··· Data to examine ···

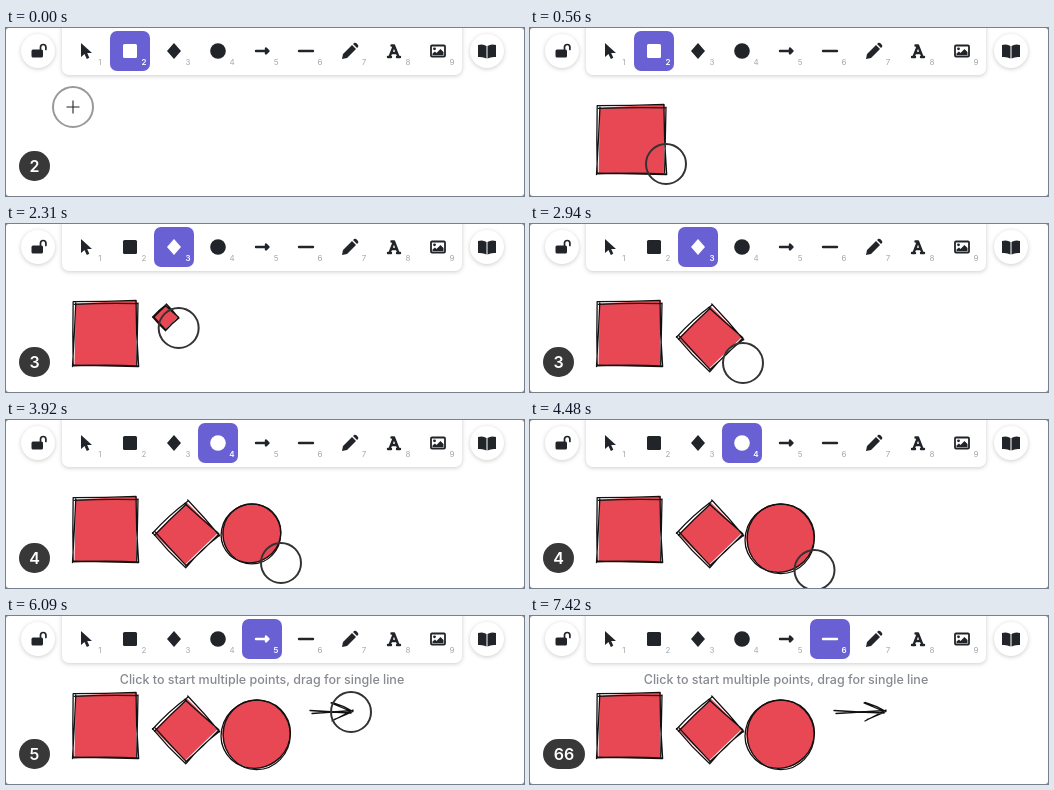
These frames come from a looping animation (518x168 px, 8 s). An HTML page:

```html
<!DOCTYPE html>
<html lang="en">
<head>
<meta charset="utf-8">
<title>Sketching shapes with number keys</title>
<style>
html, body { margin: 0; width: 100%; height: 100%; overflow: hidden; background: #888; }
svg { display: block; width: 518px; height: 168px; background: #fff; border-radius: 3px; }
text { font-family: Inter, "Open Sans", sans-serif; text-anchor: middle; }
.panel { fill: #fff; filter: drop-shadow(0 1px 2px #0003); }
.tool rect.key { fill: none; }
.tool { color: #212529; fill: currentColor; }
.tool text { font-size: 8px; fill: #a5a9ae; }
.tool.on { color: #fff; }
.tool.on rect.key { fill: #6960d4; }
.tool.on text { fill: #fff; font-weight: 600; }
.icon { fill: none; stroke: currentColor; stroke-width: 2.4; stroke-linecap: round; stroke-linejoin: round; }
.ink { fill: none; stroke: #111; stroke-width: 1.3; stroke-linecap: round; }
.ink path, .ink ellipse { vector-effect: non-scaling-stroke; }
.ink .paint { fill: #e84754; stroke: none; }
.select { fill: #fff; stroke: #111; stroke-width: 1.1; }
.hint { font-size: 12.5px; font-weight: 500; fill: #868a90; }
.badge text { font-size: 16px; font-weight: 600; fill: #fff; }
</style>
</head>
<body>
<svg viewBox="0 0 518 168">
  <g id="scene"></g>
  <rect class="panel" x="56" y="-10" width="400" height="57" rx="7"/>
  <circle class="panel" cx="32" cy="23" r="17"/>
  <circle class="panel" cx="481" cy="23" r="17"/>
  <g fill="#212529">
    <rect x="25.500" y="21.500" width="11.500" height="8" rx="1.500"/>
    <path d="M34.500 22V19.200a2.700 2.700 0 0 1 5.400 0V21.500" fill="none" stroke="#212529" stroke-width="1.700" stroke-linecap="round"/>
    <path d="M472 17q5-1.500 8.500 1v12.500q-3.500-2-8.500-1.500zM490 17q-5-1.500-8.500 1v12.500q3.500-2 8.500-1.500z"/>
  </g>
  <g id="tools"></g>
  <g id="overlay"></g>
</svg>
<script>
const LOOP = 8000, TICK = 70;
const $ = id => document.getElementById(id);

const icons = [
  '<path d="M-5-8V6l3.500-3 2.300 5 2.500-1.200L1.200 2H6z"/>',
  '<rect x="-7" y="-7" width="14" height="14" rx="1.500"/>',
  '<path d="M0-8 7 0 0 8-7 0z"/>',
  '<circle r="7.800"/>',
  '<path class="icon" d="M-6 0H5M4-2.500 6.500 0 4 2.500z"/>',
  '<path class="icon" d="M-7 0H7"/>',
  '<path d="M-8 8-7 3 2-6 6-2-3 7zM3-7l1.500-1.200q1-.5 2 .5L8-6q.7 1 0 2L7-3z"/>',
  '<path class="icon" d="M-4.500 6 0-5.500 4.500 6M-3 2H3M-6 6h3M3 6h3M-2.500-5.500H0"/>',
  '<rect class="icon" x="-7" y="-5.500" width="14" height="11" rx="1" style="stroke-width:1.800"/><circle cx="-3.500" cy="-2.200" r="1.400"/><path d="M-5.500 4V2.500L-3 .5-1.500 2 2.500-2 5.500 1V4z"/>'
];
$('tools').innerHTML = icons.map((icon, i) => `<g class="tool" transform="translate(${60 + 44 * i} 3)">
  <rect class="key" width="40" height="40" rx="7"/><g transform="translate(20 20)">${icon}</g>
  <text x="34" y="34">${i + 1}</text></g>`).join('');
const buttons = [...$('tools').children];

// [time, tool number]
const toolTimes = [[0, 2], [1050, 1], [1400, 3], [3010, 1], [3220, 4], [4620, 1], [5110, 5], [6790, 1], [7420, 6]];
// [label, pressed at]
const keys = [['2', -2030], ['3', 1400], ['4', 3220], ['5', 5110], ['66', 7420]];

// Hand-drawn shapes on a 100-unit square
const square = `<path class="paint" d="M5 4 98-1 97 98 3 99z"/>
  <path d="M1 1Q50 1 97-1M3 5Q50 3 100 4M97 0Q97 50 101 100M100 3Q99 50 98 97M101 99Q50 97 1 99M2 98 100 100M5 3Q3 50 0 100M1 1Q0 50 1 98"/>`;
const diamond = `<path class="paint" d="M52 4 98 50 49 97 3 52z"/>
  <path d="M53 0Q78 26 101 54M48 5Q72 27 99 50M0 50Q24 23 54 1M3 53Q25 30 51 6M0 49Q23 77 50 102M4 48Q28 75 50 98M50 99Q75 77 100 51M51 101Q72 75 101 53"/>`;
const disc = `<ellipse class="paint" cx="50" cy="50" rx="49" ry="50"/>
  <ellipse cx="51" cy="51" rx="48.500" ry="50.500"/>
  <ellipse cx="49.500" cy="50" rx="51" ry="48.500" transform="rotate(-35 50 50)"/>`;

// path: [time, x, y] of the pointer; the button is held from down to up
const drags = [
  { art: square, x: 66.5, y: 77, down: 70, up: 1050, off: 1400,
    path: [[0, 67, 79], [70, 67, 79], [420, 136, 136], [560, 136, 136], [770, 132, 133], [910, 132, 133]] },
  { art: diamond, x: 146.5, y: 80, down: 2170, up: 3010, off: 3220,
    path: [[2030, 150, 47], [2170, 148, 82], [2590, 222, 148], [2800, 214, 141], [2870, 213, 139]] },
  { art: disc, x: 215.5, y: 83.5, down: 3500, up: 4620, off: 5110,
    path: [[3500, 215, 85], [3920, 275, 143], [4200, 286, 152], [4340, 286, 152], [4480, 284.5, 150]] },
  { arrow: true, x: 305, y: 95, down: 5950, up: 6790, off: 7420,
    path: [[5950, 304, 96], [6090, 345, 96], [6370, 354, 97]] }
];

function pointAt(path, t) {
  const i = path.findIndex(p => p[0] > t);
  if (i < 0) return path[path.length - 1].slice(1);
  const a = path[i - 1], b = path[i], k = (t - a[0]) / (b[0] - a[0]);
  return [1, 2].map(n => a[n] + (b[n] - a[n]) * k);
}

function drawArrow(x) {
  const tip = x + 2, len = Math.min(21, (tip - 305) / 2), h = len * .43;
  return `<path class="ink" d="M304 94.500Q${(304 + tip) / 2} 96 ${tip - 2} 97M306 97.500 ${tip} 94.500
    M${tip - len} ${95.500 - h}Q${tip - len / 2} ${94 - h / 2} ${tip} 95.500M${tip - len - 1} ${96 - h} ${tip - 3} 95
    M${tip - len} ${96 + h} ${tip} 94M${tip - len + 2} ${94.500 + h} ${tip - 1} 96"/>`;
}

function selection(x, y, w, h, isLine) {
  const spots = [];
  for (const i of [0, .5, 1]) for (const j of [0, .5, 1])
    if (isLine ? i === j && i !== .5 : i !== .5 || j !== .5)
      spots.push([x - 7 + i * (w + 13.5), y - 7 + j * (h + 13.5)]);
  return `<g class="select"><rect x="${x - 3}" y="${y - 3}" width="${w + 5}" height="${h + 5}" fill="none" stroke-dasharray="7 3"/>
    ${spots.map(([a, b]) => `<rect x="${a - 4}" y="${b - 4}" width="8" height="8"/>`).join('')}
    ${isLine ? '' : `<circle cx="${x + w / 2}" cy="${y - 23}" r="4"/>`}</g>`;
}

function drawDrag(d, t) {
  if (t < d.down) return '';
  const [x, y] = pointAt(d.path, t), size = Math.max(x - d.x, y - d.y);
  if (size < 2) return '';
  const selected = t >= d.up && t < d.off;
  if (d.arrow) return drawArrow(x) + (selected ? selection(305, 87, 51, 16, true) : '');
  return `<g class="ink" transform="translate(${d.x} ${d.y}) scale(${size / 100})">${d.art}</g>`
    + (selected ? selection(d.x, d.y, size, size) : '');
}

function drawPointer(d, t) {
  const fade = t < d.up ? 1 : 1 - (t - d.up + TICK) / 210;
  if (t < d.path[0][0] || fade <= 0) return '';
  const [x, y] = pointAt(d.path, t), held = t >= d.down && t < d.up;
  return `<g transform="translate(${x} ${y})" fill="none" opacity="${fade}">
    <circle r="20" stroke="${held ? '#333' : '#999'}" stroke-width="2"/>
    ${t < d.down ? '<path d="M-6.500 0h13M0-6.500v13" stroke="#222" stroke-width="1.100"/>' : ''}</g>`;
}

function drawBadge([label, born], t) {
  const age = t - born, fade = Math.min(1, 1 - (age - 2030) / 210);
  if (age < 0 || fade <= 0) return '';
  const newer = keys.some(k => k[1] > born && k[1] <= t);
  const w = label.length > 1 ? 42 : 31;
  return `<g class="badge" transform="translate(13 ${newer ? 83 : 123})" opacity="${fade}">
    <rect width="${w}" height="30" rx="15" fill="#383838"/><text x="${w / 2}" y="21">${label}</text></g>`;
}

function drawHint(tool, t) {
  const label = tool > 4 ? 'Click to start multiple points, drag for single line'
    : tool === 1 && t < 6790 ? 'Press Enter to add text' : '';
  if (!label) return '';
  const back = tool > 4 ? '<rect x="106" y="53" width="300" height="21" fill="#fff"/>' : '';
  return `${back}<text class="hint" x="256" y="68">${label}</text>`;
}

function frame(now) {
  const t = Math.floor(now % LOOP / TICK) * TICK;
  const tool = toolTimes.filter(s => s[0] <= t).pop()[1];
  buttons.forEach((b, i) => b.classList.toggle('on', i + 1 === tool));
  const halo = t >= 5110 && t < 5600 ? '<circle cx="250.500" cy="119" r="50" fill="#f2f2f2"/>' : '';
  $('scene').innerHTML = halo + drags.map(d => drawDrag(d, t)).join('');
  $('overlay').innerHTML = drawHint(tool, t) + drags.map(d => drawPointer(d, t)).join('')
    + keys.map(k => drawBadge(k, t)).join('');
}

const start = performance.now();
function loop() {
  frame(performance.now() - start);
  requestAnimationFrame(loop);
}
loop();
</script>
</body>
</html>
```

···
··· Data to examine ···

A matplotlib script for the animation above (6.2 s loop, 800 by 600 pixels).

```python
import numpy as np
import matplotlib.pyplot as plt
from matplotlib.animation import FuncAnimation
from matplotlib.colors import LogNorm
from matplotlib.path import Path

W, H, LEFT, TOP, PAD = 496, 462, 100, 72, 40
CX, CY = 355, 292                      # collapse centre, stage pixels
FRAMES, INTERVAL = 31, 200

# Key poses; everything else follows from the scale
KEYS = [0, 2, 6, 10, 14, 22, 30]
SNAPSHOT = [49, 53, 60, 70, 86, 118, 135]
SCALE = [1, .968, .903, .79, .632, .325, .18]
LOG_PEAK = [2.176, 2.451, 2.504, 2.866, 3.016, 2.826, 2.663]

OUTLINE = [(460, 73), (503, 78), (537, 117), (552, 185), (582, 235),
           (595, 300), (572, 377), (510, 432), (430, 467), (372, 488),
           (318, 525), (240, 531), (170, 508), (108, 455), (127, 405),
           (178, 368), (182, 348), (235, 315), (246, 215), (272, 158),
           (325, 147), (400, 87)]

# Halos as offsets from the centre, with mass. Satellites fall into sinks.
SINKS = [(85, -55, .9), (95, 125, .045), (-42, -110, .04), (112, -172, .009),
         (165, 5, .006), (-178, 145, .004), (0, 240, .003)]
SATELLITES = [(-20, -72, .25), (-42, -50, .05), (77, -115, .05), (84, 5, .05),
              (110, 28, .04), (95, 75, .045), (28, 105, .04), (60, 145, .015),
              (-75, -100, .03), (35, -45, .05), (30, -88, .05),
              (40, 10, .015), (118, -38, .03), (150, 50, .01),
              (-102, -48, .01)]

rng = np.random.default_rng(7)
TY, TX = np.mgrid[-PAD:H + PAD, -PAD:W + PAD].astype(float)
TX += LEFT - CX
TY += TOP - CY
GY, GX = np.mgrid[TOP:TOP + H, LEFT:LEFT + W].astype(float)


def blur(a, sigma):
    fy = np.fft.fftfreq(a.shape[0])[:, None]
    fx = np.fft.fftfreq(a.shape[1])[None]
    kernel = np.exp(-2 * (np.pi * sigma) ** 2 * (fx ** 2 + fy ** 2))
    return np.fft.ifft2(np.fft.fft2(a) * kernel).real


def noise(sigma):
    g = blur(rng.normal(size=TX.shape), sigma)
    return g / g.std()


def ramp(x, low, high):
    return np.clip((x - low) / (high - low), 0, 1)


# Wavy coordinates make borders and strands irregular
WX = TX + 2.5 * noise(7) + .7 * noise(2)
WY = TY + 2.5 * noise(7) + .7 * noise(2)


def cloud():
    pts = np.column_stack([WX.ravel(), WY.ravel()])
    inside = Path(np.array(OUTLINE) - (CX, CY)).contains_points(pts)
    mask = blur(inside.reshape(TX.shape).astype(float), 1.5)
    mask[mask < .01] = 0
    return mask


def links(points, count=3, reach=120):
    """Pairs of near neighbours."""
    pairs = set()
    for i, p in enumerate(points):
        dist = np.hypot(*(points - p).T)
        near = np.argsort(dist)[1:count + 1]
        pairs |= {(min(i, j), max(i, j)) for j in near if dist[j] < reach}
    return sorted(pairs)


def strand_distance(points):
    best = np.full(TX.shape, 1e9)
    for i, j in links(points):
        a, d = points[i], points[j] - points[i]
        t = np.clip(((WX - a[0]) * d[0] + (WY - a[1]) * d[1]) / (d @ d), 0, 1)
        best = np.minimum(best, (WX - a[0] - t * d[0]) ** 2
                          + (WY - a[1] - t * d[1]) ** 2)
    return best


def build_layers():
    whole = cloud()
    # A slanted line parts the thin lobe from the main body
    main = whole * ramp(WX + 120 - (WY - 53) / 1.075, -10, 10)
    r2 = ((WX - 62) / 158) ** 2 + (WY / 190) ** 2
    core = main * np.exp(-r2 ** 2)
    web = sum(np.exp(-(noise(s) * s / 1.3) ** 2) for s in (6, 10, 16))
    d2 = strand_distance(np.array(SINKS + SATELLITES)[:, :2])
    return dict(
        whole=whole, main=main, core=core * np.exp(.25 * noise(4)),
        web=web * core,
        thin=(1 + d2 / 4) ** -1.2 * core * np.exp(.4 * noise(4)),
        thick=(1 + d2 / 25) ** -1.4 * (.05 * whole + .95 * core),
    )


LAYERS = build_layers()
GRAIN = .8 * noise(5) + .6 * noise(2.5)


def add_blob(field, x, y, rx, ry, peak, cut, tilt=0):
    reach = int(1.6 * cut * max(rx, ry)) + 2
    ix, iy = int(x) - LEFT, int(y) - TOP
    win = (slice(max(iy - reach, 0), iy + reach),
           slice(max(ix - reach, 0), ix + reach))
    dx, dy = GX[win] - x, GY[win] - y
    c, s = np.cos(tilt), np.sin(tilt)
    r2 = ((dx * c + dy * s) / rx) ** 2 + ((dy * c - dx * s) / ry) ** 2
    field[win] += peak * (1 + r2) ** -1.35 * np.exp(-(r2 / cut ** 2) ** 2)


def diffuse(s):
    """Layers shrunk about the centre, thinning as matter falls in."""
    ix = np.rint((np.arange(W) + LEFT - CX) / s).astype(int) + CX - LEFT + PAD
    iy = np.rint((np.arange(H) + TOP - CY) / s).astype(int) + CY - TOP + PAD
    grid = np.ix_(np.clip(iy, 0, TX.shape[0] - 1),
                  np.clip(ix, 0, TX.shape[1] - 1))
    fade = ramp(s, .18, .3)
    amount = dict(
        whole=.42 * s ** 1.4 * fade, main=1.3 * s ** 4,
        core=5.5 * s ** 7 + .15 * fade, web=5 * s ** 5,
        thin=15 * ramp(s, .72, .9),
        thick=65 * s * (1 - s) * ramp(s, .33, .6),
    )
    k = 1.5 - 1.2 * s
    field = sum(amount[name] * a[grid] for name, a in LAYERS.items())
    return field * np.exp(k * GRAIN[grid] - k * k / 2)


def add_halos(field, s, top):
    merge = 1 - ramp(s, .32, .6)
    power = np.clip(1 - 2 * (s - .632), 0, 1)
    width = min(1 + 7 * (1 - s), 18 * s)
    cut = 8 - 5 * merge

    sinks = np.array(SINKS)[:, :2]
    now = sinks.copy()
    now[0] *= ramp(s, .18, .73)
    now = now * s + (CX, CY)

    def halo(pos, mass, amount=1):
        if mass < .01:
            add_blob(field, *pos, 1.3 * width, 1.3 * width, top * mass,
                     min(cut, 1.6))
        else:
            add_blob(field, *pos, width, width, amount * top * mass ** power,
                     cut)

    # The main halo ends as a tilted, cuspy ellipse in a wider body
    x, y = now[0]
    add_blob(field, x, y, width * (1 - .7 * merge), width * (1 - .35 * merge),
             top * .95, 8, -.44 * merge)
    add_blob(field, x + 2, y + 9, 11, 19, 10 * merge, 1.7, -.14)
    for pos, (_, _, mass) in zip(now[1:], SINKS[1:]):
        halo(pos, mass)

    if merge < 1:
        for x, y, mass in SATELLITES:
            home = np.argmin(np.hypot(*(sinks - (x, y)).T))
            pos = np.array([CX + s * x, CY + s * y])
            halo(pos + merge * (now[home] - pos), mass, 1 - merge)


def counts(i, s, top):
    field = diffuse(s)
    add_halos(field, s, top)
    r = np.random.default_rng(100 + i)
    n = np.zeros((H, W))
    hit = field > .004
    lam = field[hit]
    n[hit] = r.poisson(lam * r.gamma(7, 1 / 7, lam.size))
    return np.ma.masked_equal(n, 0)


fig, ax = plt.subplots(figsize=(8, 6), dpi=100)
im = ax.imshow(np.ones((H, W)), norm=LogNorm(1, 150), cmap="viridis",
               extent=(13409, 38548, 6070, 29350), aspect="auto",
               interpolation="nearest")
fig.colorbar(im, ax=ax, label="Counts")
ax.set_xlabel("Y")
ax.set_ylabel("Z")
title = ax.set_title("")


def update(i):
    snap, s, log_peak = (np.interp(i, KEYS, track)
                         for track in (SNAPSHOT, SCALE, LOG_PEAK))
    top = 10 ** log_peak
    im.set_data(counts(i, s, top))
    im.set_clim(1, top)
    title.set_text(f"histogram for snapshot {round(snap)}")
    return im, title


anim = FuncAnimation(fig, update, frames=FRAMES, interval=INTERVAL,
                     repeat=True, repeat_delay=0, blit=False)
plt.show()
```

···

* Try it
What lines in the entries above hold "title"? Copy every one.

* Response below
<title>Sketching shapes with number keys</title>
title = ax.set_title("")
    title.set_text(f"histogram for snapshot {round(snap)}")
    return im, title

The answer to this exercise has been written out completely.